- _BRIEF_: Throughout the material below, tally the lines containing "fragCoord" and give the total with no accompanying text.
*** Opening of EXTRACTED MATERIAL ***
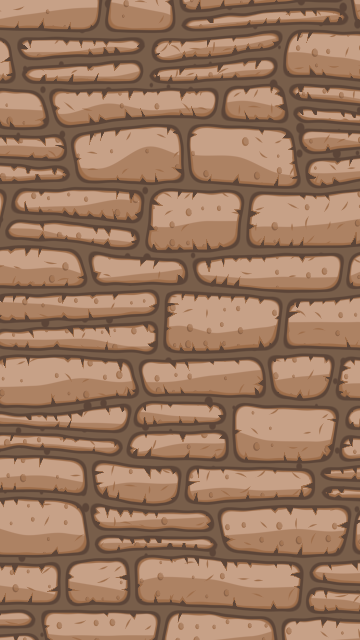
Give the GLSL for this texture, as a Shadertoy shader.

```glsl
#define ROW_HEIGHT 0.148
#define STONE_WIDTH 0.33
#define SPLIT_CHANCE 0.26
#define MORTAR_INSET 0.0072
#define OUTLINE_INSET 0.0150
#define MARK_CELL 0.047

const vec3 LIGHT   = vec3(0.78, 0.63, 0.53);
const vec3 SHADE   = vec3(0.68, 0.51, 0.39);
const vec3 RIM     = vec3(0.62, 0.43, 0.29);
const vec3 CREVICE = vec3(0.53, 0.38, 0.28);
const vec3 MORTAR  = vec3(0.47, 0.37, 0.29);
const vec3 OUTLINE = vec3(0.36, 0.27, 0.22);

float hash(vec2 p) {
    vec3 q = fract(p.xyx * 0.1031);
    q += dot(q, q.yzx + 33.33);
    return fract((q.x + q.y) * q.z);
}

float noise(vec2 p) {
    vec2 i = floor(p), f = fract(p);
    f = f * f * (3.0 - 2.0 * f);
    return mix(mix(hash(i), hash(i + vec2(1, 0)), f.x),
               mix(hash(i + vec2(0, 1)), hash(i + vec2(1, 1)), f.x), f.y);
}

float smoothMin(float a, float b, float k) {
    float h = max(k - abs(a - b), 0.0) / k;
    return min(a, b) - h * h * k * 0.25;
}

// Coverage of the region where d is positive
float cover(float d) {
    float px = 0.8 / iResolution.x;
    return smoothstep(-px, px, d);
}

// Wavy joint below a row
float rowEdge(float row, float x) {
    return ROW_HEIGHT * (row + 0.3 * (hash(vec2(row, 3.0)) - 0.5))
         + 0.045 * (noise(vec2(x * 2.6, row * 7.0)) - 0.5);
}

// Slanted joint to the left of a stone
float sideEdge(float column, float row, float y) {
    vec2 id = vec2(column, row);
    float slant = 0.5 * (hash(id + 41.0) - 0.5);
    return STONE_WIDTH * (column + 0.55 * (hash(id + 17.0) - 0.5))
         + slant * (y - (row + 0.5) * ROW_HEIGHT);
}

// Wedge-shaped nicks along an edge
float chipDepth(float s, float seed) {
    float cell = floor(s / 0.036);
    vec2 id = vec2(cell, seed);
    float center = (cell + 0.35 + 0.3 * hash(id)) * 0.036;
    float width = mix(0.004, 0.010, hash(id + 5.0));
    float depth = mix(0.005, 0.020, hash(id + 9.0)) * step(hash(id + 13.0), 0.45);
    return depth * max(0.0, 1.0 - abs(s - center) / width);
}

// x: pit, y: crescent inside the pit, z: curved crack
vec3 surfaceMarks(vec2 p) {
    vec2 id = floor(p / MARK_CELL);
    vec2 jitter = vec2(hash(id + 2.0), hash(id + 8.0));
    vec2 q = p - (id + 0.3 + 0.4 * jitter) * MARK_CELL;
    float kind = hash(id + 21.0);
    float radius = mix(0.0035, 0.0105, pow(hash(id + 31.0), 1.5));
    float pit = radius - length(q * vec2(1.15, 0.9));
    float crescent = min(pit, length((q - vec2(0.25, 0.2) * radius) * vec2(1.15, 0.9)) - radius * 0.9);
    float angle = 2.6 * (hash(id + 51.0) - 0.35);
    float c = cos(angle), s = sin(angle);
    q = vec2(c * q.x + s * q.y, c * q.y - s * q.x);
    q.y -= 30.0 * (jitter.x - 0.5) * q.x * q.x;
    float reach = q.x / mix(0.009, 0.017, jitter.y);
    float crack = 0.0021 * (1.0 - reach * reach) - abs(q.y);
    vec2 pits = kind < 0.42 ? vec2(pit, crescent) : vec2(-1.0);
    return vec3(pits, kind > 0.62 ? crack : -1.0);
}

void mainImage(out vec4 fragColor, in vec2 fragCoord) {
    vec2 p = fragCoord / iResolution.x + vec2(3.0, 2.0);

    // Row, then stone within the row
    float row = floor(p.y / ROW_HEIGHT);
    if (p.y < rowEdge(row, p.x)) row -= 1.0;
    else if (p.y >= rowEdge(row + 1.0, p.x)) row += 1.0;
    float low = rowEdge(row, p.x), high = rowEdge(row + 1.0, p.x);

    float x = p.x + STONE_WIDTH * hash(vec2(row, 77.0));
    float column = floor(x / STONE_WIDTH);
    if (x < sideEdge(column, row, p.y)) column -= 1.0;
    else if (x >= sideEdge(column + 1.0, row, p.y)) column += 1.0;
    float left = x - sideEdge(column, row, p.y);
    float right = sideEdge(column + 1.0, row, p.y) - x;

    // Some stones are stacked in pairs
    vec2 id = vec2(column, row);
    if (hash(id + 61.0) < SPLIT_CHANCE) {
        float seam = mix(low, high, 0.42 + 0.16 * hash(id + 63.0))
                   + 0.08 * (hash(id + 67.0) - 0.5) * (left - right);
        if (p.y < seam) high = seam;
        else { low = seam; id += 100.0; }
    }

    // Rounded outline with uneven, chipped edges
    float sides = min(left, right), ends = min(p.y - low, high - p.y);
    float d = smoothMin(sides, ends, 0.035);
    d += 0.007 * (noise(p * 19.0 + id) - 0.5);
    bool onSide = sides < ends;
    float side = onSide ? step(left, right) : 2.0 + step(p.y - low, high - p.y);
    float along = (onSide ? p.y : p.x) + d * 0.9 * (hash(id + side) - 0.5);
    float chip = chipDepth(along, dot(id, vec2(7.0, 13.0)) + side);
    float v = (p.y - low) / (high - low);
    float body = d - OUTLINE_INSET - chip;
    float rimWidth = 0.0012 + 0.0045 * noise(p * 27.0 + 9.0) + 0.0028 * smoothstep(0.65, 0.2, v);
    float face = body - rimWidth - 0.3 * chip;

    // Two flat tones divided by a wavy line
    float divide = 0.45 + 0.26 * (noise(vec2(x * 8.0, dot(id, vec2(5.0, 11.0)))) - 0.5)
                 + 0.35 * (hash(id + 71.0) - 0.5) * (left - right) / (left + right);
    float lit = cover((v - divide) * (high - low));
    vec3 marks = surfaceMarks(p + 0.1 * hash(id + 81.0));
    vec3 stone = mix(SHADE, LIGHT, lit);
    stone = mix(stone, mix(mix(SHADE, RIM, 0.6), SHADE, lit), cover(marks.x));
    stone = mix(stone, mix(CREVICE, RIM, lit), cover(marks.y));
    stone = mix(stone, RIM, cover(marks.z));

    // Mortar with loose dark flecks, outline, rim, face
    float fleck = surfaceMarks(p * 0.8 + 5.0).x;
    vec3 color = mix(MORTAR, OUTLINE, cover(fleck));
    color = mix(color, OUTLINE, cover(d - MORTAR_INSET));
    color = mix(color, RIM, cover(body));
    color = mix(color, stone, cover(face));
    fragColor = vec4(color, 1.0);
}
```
*** Close of EXTRACTED MATERIAL ***
- _WRITTEN ANSWER_: 2